* [What the task requires]: Say how many lines in the listing contain the string "path", giving the number alone.

* [Dataset extract]:
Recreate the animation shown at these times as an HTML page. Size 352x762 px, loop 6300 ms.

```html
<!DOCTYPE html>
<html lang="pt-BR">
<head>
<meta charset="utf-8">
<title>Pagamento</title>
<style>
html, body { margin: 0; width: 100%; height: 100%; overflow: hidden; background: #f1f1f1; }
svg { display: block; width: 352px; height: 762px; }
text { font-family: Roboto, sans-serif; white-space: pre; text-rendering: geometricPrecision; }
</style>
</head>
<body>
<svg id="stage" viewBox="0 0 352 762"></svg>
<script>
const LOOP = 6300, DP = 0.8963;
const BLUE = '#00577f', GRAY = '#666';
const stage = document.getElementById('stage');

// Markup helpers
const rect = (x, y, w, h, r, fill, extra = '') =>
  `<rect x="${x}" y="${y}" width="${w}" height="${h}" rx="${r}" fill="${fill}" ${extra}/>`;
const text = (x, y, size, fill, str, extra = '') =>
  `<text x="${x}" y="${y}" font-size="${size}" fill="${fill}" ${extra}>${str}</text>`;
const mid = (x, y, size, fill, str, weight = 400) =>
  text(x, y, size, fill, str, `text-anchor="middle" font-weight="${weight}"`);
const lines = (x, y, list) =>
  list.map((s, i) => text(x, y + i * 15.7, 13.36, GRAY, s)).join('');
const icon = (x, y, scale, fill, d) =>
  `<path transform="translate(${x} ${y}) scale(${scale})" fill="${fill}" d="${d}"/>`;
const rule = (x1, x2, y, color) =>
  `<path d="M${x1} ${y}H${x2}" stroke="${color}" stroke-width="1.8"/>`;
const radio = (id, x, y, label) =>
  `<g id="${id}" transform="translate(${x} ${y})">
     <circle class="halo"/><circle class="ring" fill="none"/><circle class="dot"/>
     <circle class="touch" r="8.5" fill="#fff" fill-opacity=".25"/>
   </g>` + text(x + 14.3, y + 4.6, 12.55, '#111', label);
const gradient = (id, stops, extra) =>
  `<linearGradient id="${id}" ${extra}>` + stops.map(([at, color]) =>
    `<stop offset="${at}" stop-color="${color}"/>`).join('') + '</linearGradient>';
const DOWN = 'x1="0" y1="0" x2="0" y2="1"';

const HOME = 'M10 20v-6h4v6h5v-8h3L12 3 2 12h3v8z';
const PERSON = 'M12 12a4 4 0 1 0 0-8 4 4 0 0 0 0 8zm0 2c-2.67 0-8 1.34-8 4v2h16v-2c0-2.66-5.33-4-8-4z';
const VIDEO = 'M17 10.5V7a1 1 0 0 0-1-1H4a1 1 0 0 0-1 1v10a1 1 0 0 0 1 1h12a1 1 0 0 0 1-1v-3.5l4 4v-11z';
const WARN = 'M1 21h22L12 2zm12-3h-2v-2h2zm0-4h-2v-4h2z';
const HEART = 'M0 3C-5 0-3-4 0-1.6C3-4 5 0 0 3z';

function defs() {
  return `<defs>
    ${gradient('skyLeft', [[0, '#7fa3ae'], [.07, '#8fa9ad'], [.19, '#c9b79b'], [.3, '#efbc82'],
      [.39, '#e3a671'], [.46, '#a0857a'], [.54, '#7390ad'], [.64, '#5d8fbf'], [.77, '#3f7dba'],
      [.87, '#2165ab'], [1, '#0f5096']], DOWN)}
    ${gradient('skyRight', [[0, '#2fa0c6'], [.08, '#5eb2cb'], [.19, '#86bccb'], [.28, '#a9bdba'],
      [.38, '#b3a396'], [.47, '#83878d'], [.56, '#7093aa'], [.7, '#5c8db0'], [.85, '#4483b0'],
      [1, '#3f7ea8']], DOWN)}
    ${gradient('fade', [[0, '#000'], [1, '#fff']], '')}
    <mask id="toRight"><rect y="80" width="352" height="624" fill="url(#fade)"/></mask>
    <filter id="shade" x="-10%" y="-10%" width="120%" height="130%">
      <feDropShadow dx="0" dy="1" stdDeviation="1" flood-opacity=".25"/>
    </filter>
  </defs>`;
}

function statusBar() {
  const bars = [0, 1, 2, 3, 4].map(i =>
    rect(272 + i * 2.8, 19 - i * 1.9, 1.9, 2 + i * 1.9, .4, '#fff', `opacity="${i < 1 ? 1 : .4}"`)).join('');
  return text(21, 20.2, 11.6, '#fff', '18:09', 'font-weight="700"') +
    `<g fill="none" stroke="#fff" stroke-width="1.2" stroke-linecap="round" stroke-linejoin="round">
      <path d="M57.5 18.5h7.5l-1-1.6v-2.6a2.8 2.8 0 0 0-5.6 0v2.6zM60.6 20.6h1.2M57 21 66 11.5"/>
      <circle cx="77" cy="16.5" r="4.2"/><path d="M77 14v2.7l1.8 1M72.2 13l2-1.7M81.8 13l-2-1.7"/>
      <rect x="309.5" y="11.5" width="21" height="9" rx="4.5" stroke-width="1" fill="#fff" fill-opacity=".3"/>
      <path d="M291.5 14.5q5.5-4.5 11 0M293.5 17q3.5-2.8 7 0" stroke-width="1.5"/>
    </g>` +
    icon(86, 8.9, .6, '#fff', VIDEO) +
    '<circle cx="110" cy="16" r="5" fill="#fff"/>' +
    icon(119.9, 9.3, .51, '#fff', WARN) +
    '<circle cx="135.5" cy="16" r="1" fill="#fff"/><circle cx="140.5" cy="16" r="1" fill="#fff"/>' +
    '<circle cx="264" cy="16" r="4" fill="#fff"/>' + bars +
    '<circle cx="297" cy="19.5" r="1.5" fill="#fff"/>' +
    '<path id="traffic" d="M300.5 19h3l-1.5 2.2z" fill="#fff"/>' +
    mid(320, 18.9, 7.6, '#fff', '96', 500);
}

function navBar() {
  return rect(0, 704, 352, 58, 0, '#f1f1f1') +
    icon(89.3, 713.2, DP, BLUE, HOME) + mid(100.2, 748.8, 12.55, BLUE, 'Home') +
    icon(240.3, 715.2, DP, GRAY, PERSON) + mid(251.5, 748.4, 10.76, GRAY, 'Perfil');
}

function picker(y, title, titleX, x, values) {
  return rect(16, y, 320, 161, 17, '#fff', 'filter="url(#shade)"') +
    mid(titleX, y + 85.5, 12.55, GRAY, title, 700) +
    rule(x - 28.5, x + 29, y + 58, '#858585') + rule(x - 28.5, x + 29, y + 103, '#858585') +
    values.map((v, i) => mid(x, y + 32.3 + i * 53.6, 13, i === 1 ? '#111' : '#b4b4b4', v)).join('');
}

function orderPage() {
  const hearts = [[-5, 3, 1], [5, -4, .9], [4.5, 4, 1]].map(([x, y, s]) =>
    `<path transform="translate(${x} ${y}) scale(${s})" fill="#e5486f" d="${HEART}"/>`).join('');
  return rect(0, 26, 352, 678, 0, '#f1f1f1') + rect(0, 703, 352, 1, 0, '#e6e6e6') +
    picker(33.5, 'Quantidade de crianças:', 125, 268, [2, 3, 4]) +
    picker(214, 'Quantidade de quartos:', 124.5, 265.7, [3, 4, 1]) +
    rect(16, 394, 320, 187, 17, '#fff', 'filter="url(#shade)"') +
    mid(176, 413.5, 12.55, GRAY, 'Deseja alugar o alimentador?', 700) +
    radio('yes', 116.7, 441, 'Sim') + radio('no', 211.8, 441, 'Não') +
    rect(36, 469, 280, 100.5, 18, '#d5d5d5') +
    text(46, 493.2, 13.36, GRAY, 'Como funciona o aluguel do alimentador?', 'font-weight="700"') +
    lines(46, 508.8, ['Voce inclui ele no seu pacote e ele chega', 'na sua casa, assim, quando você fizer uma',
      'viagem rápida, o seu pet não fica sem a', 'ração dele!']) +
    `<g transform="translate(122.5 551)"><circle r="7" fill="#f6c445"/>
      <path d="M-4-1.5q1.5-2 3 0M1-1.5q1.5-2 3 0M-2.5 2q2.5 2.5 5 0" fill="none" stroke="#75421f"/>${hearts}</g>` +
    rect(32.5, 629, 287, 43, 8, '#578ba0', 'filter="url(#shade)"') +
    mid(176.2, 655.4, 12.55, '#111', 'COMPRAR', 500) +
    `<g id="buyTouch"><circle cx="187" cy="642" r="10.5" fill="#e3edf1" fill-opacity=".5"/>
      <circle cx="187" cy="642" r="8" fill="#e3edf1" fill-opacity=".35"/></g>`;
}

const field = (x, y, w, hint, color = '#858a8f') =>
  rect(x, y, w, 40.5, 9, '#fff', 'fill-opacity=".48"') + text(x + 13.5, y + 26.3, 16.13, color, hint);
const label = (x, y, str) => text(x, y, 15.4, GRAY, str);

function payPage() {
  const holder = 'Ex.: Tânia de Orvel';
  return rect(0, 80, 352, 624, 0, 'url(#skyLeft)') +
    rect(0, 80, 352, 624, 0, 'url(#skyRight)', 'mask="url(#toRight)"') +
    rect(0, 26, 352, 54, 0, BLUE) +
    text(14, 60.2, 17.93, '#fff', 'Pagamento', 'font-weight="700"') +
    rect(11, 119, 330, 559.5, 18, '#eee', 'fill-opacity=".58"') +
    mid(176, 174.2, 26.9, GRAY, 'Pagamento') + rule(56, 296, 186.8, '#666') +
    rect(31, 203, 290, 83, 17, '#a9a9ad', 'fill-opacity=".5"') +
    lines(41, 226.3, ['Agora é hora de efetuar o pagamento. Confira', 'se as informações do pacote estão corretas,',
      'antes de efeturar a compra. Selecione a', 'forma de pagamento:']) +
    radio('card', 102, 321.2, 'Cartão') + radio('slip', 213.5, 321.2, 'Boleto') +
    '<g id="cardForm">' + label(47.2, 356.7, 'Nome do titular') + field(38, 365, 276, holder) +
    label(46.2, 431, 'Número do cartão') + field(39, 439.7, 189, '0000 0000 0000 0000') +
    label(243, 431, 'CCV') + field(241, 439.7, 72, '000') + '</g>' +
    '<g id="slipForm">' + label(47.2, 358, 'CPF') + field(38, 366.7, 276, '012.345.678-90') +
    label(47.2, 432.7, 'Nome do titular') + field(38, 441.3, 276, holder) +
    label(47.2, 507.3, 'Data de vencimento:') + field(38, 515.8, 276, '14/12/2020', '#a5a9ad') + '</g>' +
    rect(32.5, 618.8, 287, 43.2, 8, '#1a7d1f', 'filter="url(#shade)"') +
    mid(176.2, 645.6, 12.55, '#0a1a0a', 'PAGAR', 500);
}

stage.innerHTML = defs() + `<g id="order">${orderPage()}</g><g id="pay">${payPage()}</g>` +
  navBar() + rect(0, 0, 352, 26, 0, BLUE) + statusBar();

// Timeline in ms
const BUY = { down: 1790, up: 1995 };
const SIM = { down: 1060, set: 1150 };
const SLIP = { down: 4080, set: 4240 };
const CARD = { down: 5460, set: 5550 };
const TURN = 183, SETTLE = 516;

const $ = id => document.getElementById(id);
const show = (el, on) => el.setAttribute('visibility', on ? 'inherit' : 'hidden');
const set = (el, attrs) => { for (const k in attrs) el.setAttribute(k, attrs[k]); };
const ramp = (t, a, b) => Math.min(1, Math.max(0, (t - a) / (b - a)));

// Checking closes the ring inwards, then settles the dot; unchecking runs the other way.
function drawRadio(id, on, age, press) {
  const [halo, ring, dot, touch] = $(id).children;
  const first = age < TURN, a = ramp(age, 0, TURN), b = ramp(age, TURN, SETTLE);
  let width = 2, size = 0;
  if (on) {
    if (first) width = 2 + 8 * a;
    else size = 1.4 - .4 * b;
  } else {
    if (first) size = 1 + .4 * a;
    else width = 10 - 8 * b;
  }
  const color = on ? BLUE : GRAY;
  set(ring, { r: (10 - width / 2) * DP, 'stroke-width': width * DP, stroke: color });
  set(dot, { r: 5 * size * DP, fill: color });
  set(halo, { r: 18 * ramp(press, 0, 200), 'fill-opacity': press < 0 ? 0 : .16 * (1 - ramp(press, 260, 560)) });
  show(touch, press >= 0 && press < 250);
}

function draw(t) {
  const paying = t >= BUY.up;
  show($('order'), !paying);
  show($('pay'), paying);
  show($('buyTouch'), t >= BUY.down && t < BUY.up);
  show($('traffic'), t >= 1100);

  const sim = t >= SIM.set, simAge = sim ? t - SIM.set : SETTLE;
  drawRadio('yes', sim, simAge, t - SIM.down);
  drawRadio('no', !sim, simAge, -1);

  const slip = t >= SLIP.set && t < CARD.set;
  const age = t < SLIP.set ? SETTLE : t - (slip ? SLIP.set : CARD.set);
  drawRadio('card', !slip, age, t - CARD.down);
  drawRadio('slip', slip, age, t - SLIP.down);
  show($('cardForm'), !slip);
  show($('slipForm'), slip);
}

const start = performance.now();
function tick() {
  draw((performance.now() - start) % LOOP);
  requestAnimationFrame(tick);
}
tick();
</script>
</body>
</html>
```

* [Response area]: 8